:: Data listing ::

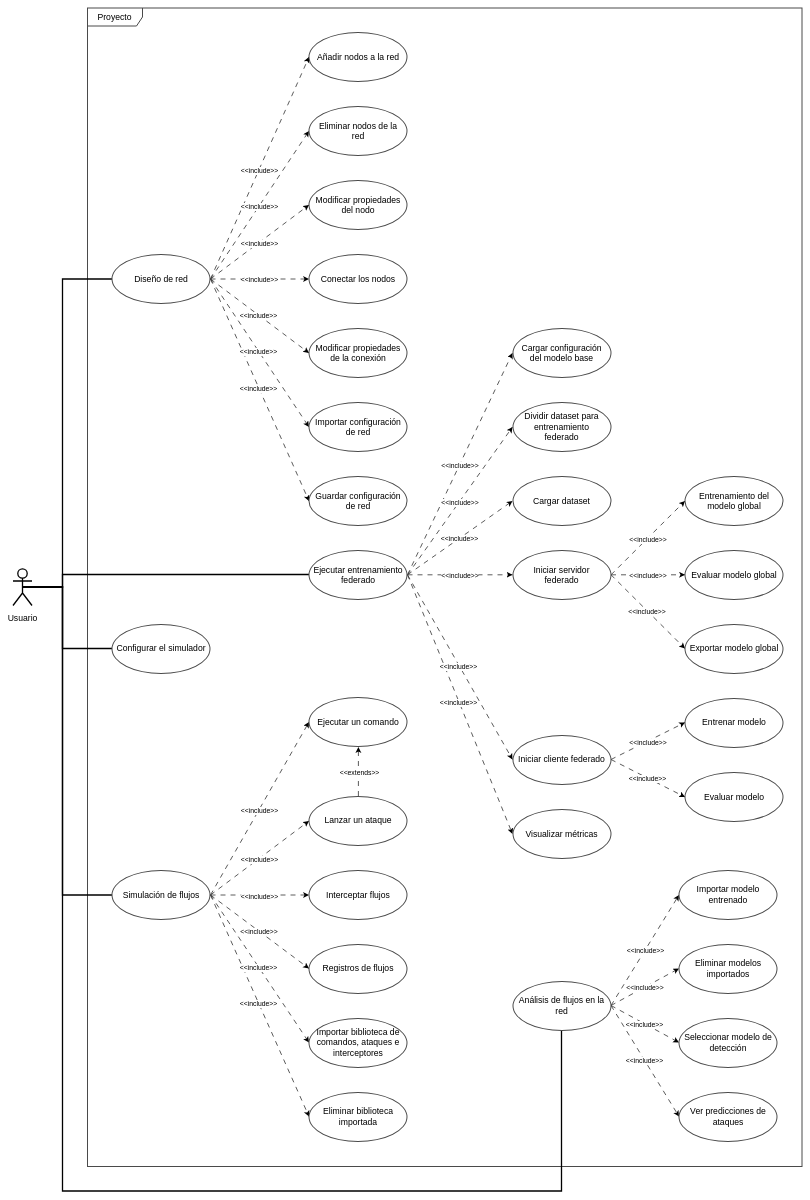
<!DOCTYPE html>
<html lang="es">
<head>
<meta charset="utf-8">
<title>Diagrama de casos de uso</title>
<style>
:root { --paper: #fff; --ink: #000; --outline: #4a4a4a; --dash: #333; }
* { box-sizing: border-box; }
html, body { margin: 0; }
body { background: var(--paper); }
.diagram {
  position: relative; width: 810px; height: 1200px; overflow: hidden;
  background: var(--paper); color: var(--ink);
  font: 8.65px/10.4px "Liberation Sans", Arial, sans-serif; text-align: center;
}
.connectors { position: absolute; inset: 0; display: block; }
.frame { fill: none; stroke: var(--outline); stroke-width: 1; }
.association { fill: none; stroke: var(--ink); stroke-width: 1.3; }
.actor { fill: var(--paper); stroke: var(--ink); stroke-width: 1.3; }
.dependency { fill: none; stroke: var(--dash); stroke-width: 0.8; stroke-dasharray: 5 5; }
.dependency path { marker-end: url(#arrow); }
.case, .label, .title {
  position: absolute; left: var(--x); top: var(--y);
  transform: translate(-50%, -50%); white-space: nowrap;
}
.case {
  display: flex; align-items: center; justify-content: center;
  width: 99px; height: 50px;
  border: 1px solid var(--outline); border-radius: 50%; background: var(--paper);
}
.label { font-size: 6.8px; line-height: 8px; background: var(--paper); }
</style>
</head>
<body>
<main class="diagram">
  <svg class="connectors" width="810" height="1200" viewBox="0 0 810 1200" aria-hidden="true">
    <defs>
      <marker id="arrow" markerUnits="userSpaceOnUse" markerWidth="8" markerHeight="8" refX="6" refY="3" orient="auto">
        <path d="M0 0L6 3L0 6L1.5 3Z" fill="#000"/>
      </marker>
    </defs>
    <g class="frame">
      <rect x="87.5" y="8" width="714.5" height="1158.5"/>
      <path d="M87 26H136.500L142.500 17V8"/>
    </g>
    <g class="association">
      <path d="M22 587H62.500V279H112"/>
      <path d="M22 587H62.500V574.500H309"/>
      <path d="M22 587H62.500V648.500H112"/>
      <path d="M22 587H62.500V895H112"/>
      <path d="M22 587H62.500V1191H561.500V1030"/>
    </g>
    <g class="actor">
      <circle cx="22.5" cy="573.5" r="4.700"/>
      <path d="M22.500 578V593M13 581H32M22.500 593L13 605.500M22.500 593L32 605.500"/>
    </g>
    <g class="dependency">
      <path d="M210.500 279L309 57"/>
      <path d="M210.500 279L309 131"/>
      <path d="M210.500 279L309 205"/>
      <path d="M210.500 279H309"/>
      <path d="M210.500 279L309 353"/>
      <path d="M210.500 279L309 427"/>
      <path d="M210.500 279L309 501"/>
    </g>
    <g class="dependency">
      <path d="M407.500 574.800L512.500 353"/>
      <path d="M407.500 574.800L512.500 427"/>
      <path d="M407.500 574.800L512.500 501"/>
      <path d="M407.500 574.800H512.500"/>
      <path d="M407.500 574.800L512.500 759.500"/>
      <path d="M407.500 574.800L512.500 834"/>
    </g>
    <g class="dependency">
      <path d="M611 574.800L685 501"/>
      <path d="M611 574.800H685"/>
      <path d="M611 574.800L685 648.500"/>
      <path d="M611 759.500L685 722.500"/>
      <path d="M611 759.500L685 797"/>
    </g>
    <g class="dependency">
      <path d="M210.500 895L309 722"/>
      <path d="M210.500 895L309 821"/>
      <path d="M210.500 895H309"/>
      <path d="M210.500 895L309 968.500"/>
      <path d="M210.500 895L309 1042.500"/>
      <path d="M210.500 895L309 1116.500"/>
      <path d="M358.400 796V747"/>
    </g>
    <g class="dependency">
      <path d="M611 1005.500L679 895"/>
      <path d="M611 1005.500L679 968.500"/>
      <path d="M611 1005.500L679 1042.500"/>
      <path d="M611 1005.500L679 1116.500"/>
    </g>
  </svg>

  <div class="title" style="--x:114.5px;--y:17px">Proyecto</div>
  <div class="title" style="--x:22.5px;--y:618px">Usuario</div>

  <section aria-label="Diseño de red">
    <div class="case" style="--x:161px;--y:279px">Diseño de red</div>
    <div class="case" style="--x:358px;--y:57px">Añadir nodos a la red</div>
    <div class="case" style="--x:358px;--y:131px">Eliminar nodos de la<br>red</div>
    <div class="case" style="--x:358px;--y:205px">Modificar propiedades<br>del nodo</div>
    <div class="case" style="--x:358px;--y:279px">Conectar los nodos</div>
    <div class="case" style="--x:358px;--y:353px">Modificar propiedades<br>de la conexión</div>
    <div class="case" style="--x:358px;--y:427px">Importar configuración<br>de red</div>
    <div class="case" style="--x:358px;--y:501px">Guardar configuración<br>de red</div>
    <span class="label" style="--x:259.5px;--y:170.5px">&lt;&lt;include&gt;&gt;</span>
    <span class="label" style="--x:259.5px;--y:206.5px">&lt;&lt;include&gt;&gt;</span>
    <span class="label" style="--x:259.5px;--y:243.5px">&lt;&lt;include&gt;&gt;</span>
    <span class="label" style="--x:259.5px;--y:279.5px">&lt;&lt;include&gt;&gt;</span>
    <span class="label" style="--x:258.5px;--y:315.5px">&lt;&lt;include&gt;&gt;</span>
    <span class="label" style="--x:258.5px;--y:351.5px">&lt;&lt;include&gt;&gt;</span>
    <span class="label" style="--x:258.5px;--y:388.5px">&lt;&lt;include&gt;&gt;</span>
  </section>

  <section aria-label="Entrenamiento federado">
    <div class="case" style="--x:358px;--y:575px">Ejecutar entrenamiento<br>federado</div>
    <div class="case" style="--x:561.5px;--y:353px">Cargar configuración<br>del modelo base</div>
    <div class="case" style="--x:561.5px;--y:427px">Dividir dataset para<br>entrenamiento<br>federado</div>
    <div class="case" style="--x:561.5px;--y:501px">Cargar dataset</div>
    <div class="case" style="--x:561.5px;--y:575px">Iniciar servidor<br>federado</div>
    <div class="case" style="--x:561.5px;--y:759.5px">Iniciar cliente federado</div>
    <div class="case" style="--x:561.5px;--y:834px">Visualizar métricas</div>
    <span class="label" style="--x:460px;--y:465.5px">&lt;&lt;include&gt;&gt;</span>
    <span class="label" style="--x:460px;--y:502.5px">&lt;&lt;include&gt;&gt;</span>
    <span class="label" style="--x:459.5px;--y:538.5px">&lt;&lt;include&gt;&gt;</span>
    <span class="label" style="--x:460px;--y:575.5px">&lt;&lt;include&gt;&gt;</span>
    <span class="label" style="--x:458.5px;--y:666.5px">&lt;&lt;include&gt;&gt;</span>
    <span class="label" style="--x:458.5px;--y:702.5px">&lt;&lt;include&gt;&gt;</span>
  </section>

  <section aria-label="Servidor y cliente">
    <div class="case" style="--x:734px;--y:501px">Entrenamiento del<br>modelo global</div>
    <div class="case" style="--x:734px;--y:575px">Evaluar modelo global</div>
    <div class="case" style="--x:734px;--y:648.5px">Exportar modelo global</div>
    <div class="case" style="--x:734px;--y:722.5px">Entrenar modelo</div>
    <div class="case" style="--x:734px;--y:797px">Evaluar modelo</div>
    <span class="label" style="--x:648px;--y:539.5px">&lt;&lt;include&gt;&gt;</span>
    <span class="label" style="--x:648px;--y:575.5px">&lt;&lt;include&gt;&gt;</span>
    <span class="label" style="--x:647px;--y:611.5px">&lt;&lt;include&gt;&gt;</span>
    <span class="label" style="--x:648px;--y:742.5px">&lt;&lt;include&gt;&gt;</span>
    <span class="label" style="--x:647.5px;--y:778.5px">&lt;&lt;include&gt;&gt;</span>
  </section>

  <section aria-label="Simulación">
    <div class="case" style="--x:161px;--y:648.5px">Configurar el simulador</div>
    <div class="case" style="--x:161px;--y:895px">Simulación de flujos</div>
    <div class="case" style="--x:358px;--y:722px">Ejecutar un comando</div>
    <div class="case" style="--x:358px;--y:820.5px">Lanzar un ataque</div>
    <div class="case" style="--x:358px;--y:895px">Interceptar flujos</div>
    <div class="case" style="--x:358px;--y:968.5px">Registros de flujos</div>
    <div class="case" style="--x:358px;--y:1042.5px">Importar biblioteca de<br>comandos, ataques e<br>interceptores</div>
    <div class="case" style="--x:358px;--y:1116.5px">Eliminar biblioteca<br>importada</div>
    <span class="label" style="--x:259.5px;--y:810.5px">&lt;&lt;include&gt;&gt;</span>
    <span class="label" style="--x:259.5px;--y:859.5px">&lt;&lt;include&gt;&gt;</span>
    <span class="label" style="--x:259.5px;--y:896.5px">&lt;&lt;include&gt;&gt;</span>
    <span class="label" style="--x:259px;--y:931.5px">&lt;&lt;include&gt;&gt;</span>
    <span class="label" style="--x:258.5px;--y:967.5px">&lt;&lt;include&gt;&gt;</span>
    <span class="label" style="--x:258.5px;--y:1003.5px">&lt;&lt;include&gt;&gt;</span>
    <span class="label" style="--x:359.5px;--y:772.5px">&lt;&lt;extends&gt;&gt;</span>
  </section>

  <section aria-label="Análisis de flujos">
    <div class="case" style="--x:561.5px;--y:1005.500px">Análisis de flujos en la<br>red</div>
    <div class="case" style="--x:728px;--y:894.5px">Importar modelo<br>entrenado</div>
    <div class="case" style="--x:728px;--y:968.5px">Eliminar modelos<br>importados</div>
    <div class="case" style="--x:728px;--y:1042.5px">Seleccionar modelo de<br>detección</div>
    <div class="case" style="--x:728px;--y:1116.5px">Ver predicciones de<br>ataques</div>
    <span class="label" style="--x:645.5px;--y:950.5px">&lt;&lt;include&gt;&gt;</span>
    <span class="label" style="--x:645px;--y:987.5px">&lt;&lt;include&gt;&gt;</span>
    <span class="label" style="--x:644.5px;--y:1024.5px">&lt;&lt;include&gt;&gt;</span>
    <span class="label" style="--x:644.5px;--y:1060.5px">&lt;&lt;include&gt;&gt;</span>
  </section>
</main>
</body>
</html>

:::
:: Data listing ::

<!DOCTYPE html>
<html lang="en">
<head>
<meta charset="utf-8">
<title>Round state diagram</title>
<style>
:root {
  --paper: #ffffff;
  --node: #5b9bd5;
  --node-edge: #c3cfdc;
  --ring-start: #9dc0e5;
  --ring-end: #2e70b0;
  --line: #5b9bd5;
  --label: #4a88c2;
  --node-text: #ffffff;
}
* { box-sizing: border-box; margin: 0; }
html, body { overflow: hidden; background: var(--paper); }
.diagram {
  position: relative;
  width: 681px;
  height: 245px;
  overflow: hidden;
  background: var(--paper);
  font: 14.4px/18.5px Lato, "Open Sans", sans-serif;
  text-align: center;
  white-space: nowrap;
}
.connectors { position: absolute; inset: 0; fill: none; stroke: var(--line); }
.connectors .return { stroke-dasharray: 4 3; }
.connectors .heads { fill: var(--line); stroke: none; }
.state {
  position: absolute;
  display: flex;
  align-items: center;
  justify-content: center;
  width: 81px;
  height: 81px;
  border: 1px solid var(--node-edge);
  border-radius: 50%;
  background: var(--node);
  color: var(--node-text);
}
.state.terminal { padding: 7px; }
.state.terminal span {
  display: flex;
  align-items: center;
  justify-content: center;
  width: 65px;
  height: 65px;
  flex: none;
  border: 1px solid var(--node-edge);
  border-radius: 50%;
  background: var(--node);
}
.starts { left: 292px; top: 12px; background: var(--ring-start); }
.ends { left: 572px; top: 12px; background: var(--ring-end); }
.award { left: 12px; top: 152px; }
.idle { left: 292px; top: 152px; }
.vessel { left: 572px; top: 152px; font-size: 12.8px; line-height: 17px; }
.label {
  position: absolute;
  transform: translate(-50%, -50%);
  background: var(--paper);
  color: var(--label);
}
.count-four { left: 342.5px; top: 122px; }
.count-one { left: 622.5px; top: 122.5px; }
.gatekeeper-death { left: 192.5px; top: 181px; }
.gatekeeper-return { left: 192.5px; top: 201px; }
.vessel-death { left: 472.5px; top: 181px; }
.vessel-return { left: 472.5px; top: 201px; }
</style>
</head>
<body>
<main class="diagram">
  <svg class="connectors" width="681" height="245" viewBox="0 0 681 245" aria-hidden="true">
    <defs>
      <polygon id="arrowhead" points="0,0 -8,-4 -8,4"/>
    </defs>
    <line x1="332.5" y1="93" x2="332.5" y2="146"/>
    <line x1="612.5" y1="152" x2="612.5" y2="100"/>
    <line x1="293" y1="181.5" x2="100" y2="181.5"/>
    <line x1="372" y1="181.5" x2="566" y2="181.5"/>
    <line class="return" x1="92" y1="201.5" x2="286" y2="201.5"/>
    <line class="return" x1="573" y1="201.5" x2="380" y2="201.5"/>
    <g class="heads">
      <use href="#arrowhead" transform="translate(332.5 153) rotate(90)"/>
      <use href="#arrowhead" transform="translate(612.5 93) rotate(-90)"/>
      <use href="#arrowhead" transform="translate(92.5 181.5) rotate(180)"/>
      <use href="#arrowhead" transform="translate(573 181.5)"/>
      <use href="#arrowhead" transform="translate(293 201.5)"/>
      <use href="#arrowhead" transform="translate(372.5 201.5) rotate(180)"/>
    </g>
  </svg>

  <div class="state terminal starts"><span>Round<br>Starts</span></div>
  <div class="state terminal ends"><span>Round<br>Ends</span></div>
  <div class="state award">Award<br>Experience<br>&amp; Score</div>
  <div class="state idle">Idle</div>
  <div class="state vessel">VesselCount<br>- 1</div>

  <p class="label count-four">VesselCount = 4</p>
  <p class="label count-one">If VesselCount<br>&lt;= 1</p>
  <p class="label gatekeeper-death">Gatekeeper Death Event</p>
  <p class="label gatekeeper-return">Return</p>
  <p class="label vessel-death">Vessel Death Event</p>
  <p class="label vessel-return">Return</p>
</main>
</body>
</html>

:::

Instructions for the task
Scan the data above, find each line with "state", and copy it.

Solution to this exercise
<title>Round state diagram</title>
.state {
.state.terminal { padding: 7px; }
.state.terminal span {
  <div class="state terminal starts"><span>Round<br>Starts</span></div>
  <div class="state terminal ends"><span>Round<br>Ends</span></div>
  <div class="state award">Award<br>Experience<br>&amp; Score</div>
  <div class="state idle">Idle</div>
  <div class="state vessel">VesselCount<br>- 1</div>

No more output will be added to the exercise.